4. The defendant Bank has come up in appeal to this Court and has submitted that there was no obligation on the defendant to sell either in August 1947 or within a reasonable time thereafter. The right of a pawnee in case of default of payment by the pawnor is given in Section 178, Contract Act which provides that on a default being made the pawnee may bring a suit for the recovery of his debt and retain the goods as collateral security; or he may sell the goods pledged, on giving the pawnor reasonable notice of the sale and if the sale proceeds are less than the amount due the pawnor is still liable to pay the balance.
5. In 'Kesarimal v. Suryanarayanamurthi, 1928 Mad 1022 (AIR V 15) (A), the power of sale conferred on the pawnee was held to be for his benefit to be exercised according to his discretion and all that was required of the pawnee was to give reasonable notice of the intended sale, --
'Prag Narain v. Mul Chand', 19 All 535 (B); and -- 'Abdul Hakim Muhammad Sadik v. Joho Jaut-zen', 1924 Lah 319 (AIR v 11) (C), were distinguished on the ground that they were cases under Section 107, Contract Act which corresponds to Section 54, Sale of Goods Act which relates to the power of sale conferred on a vendor of goods.
6. In 'Cooverji Umersey v. Mawji Vaghji', 1937 Bom 26 (AIR V 24) (D), it was held that a pawnee has the power of sale expressly conferred upon him for his benefit according to his discretion and all that is required of him to perfect his right to sell the pledged goods is to give notice of the sale and it is open to him to effect the sale at any time or at any date thereafter and all that is necessary is that the notice should be reasonable.
7. The same view has been taken by the Nagpur High Court in -- 'Surajmal v. Pulchand', 1951 Nag 264 (AIB V 38) (E), where it was held that a pawnee who has given a reasonable notice of sale under Section 176, Contract Act can sell at any time and is not bound to sell within a reasonable time after the expiry of the period mentioned in the notice.
8. Counsel also relied on a Calcutta case --'Co-operative Hindustan Bank Ltd. v. Surendra-nath De, 1932 Cal 524 (AIB V 19) (F), but all that was held in that case was that Section 176, Contract Act requires a reasonable notice of the sale.

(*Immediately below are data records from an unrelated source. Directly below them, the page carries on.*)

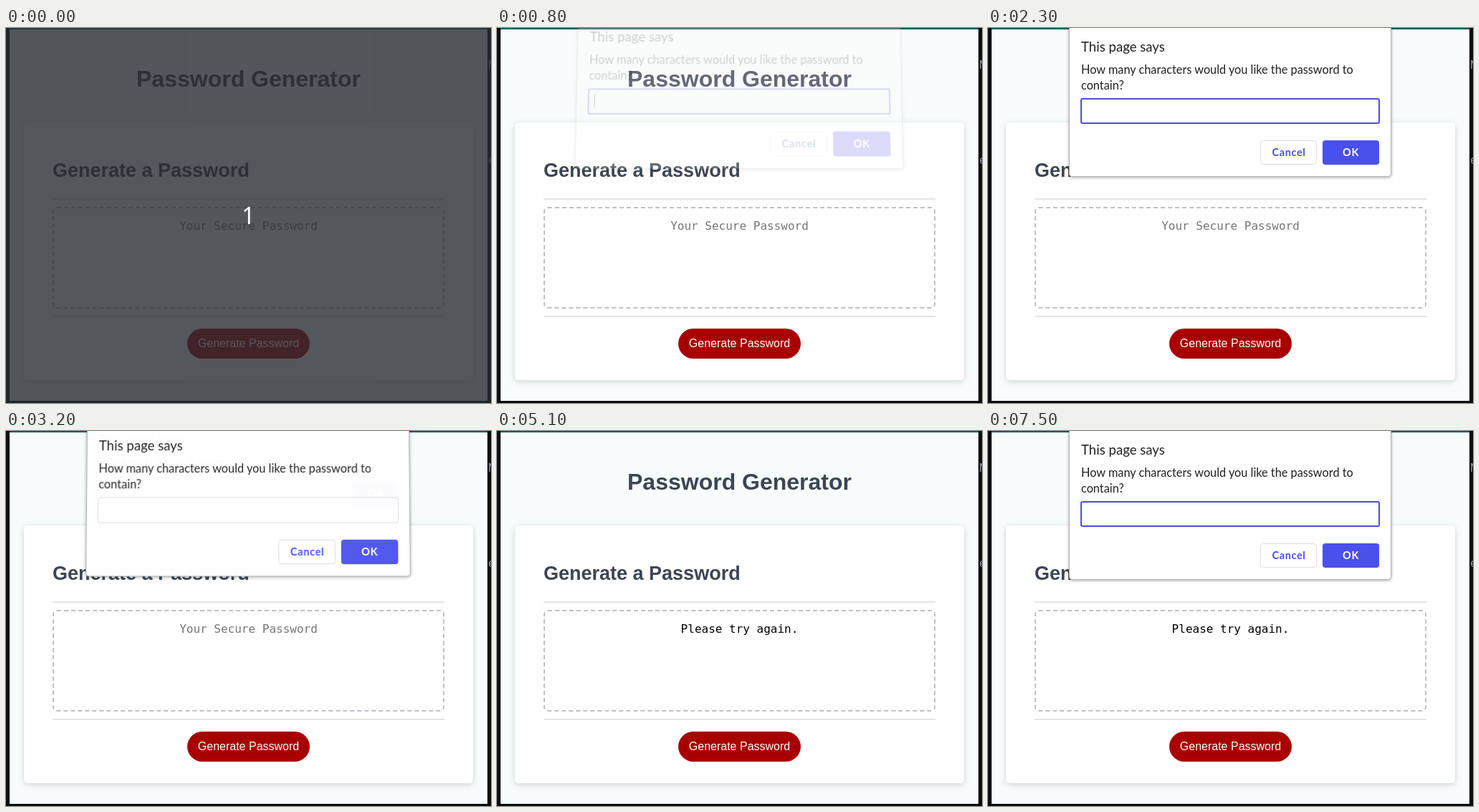
Recreate the animation shown at these times as an HTML page. Size 677x524 px, loop 8 s.

```html
<!DOCTYPE html>
<html lang="en">
<head>
<meta charset="utf-8">
<title>Password Generator</title>
<style>
  html, body { margin: 0; width: 100%; height: 100%; overflow: hidden; background: #0b0b0d; }
  svg, div { position: absolute; left: 0; top: 0; }
  svg { width: 677px; height: 524px; overflow: visible; }
  #stage { width: 677px; height: 524px; overflow: hidden; }
  #output {
    left: 65px; top: 250px; width: 547px; height: 142px; box-sizing: border-box;
    border: 2px dashed #c0c0c8; border-radius: 6px;
  }
  .sans { font-family: "Liberation Sans", Arial, sans-serif; }
  .mono { font-family: "DejaVu Sans Mono", monospace; font-size: 16px; }
  .heading { font-weight: bold; fill: #3c4553; }
  .middle { text-anchor: middle; }
  .card { fill: #fff; filter: drop-shadow(0 2px 4px rgba(0, 0, 0, .17)); }
  .dialog { font: 16.3px Lato, sans-serif; fill: #1f2023; transform-origin: 338px 0; }
  .dialog .title { font-size: 18.6px; }
  .dialog .label { font-size: 14.5px; font-weight: bold; letter-spacing: .6px; text-anchor: middle; }
  .panel { fill: #fff; stroke: #b4b4b6; filter: drop-shadow(0 1px 2px rgba(0, 0, 0, .35)); }
  .blue { fill: #4a50ec; }
  .white { fill: #fff; }
  .outline { fill: #fff; stroke: #dadce0; }
  .hover { fill: #fff; }
</style>
</head>
<body>
<div id="stage">
  <svg>
    <rect width="677" height="524" fill="#0b0b0d"/>
    <rect x="5" width="667" height="521" fill="#f7fdfc"/>
    <rect x="5" width="667" height="2" fill="#1b5a62"/>
    <g class="mono" font-size="14" fill="#8a8fa3">
      <text x="673" y="57">N</text>
      <text x="673" y="190">e</text>
    </g>
    <rect class="card" x="25" y="132" width="627" height="360" rx="5"/>
    <g class="sans">
      <text class="heading middle" x="338.5" y="82" font-size="32">Password Generator</text>
      <text class="heading" x="65" y="208" font-size="27">Generate a Password</text>
      <path d="M65 239H612M65 403H612" stroke="#e3e4e6" stroke-width="2"/>
      <rect x="253" y="420" width="171" height="42" rx="21" fill="#a80000"/>
      <text class="white middle" x="338.5" y="446" font-size="16">Generate Password</text>
    </g>
    <text id="message" class="mono middle" x="338.5" y="282"></text>
  </svg>
  <div id="output"></div>

  <svg id="prompt" class="dialog">
    <rect class="panel" x="113.5" y="-40" width="449" height="247.5" rx="4"/>
    <text class="title" x="130" y="33">This page says</text>
    <text x="130" y="64">How many characters would you like the password to</text>
    <text x="130" y="86">contain?</text>
    <rect class="outline" x="129.5" y="98.5" width="417" height="35" rx="3"/>
    <rect id="focus" x="130" y="99" width="416" height="34" rx="2" fill="#fff" stroke="#4a50dc" stroke-width="2"/>
    <rect id="caret" x="138" y="107" width="1" height="17"/>
    <rect class="outline" x="380.5" y="157.5" width="78" height="33" rx="4"/>
    <text class="label blue" x="420" y="179">Cancel</text>
    <rect class="blue" x="467" y="157" width="79" height="34" rx="4"/>
    <rect id="promptHover" class="hover" x="467" y="157" width="79" height="34" rx="4"/>
    <text class="label white" x="506.5" y="179">OK</text>
  </svg>

  <svg id="alert" class="dialog">
    <rect class="panel" x="113.5" y="-40" width="449" height="175.5" rx="4"/>
    <text class="title" x="130" y="33">This page says</text>
    <text x="130" y="64">Input must be an integer.</text>
    <rect class="blue" x="481" y="84" width="66" height="36" rx="4"/>
    <rect id="alertHover" class="hover" x="481" y="84" width="66" height="36" rx="4"/>
    <rect x="483.5" y="86.5" width="61" height="31" rx="3" fill="none" stroke="#fff"/>
    <text class="label white" x="514.5" y="107">OK</text>
  </svg>

  <svg id="countdown">
    <rect width="677" height="524" fill="rgba(41, 44, 50, .795)"/>
    <text class="white middle" x="338.5" y="274" font-size="32" font-family="Noto Sans, sans-serif">1</text>
  </svg>
</div>

<script>
const LOOP = 8000, STEP = 100;
const el = id => document.getElementById(id);

// Poses: [start ms, tilt, opacity]
const promptPoses = [
  [0, 1, 0], [800, 1, .2], [900, .45, .95], [1000, 0, 1],
  [3200, .42, 1], [3300, 1, .2], [3400, 1, 0],
  [6100, .65, .71], [6200, 0, 1]
];
const alertPoses = [
  [0, 1, 0], [3200, 1, .03], [3300, .62, .75], [3400, 0, 1],
  [4900, .42, 1], [5000, 1, .2], [5100, 1, 0]
];

const show = (node, visible) => node.style.visibility = visible ? "visible" : "hidden";
const ramp = (t, from, length) => Math.min(1, Math.max(0, (t - from) / length));

// Swings a dialog about its top edge, bottom towards the viewer.
function pose(node, poses, t) {
  const [, tilt, opacity] = poses.findLast(p => p[0] <= t);
  node.style.opacity = opacity;
  node.style.transform = tilt
    ? `matrix3d(1,0,0,0, 0,${1 - .005 * tilt},0,${(-.0000943 * tilt).toFixed(8)}, 0,0,1,0, 0,${-13.9 * tilt},0,1)`
    : "none";
}

function caretOn(t) {
  if (t >= 3100 && t < 6100) return false;
  const opened = t < 6100 ? 800 : 6000;
  return (t - opened) % 1000 < 500;
}

function draw(now) {
  const t = Math.floor(now % LOOP / STEP) * STEP;
  show(el("countdown"), t < 100);
  pose(el("prompt"), promptPoses, t);
  pose(el("alert"), alertPoses, t);
  show(el("focus"), t < 3100 || t >= 6100);
  show(el("caret"), caretOn(t));
  el("promptHover").style.opacity = t < 6000 ? .05 * ramp(t, 2300, 300) : 0;
  el("alertHover").style.opacity = .05 * ramp(t, 4600, 200);

  const retry = t >= 5000;
  el("message").textContent = retry ? "Please try again." : "Your Secure Password";
  el("message").style.fill = retry ? "#000" : "#757575";
}

function tick() {
  draw(performance.now());
  requestAnimationFrame(tick);
}
tick();
</script>
</body>
</html>
```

9. Counsel for the respondent submitted that the sale should take place within a reasonable time of the notice, but the cases he relied upon were cases of resale of goods for non-payment of the purchase money which were governed, as I have said, by Section 107, Contract Act which has now been replaced by Section 54, Sale of Goods Act.
That section specifically provides for resale within a reasonable time of the notice and cases under that section are not, in my opinion, relevant to the point in issue, and therefore, '19 All 535 (B)', which was a case under Section 107 and related to the seller's right of resale is not applicable to the facts of the present case, nor is -- 'Mercantile Bank of India, Ltd., Delhi v. P. S. Sheigle & Co.', 1930 Lah 576 (AIB V 17) (G), where the point for decision was whether the goods were pledged as collateral security and the Bank had the power of sale under Section 176. There no question was raised as to the question of reasonable time after the notice had been given.
10. In my opinion, therefore, the sale cannot be assailed on the ground that it did not take place within a reasonable time after the notice of 11-8-1947.
11. The price on the date of the sale was according to the evidence led between Rs. 11/4/-and Rs. 11/8- per share which is proved by the statement of Mr. William Benson who was examined on interrogatories at p. 8 of the paper book and the other documents which have been put on the file and are C. W. 1/1, C. W. 2/1, p. 2 and p. 3. But even if the price were to be taken at Bs. 11/4/- the sale should have been for Rs. 11,477/-which is less than the amount which was due on the date of the sale.
12. I would, therefore, allow this appeal, set aside the decree of the trial Court and dismiss the plaintiff's suit with costs throughout.
13. I agree.